Stored data entries:
——
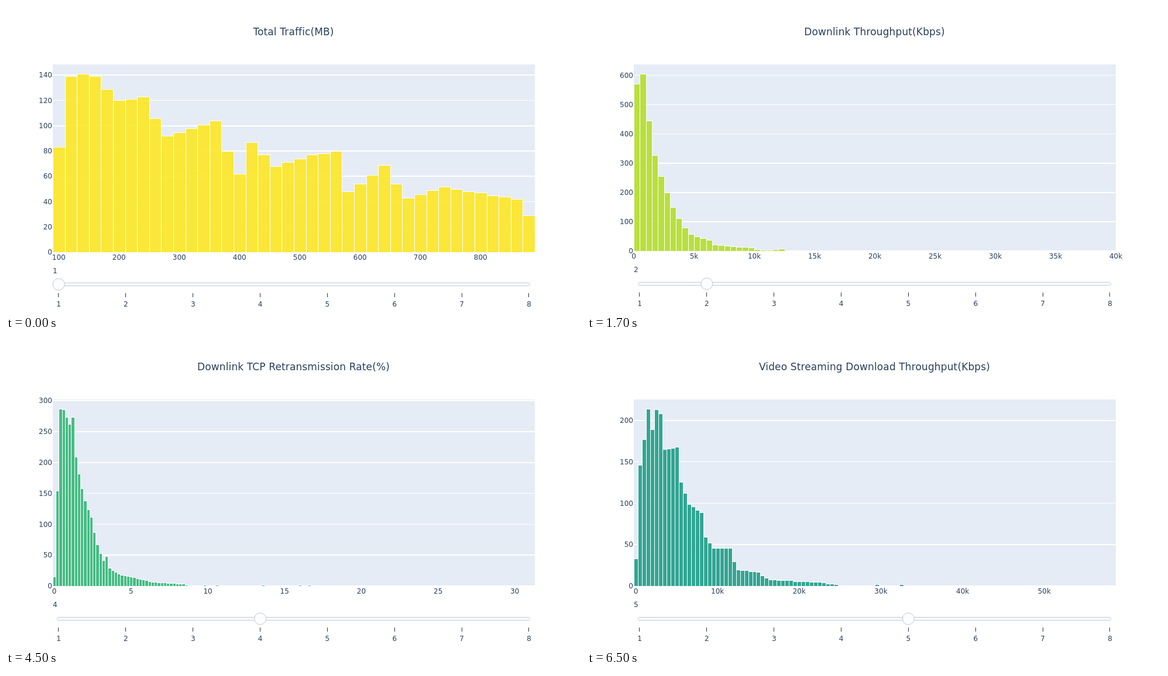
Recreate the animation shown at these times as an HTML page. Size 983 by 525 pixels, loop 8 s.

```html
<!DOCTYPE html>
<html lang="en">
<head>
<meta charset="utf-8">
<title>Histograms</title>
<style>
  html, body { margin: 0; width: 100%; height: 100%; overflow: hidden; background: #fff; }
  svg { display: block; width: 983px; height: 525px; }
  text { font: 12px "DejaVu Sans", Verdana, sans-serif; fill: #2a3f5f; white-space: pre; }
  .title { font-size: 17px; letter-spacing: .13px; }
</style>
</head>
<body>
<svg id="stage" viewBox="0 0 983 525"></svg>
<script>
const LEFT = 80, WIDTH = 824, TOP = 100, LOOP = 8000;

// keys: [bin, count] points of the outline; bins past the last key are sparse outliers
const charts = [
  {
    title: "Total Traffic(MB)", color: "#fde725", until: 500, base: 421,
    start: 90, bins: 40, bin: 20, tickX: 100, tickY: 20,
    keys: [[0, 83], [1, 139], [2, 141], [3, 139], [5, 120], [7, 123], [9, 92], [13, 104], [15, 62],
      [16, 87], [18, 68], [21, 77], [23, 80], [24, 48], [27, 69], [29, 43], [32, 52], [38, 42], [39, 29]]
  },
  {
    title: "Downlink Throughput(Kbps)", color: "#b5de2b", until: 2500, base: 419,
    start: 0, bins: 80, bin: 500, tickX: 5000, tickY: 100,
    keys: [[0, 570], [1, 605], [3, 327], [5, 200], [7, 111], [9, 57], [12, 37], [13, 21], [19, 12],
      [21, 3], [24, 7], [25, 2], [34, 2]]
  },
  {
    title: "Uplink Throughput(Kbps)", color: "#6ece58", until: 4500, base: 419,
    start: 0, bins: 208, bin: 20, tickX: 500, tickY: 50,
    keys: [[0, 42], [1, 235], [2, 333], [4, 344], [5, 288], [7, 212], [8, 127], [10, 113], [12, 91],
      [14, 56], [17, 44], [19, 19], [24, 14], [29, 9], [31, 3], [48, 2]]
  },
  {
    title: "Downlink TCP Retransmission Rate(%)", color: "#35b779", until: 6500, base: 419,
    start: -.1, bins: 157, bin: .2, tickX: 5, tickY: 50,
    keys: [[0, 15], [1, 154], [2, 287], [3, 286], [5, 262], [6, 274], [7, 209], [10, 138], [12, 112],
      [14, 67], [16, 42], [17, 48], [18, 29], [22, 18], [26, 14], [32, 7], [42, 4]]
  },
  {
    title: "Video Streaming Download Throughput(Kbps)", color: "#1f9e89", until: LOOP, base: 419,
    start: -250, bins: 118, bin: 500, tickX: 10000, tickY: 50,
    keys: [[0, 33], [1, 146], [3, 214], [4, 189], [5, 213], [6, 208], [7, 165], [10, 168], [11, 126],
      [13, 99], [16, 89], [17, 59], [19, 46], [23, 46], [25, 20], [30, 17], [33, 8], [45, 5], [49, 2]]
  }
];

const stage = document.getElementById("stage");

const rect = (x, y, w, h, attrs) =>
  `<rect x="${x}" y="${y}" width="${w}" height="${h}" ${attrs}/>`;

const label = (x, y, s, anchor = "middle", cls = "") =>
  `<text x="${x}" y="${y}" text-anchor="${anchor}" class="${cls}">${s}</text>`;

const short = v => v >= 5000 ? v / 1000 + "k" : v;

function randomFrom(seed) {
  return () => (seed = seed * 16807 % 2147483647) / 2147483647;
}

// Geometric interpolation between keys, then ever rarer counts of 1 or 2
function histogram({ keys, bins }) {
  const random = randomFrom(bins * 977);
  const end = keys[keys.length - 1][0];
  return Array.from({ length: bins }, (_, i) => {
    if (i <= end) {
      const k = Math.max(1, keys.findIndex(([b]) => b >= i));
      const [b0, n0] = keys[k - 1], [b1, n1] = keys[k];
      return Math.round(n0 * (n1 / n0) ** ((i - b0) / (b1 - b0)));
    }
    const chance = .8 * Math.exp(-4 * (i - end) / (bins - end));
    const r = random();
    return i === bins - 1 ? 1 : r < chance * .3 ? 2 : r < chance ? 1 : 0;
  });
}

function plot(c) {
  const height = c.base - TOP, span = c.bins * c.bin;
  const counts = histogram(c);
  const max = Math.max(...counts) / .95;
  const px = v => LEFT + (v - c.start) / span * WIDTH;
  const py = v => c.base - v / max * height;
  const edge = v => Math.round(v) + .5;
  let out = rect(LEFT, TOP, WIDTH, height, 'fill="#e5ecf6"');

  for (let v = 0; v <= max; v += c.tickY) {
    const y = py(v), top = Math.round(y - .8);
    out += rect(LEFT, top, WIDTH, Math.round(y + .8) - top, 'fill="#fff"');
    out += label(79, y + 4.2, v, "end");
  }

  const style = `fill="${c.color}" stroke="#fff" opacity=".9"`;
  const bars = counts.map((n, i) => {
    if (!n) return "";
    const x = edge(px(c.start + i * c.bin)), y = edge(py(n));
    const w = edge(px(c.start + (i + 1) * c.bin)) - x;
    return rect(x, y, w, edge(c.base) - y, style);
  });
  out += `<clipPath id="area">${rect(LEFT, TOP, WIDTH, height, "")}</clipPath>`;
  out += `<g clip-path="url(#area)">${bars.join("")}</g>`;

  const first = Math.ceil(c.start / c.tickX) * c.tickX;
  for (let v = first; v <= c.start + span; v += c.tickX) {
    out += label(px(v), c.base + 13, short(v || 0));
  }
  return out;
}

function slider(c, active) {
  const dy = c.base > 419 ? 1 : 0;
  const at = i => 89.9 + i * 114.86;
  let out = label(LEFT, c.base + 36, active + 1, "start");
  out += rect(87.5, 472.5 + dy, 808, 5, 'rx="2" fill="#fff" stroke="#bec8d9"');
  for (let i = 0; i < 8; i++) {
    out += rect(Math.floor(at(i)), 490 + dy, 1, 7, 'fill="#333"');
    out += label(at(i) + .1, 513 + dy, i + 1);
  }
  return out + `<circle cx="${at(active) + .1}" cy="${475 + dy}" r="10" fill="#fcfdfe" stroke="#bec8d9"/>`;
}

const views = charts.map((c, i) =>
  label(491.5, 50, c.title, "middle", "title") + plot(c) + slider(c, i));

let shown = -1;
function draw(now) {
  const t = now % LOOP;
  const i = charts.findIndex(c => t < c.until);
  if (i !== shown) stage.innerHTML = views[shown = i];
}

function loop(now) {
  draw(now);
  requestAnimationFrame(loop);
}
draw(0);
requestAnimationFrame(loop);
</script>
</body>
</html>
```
——
All lines in the records above with "label" need to be found and copied.

const label = (x, y, s, anchor = "middle", cls = "") =>
    out += label(79, y + 4.2, v, "end");
    out += label(px(v), c.base + 13, short(v || 0));
  let out = label(LEFT, c.base + 36, active + 1, "start");
    out += label(at(i) + .1, 513 + dy, i + 1);
  label(491.5, 50, c.title, "middle", "title") + plot(c) + slider(c, i));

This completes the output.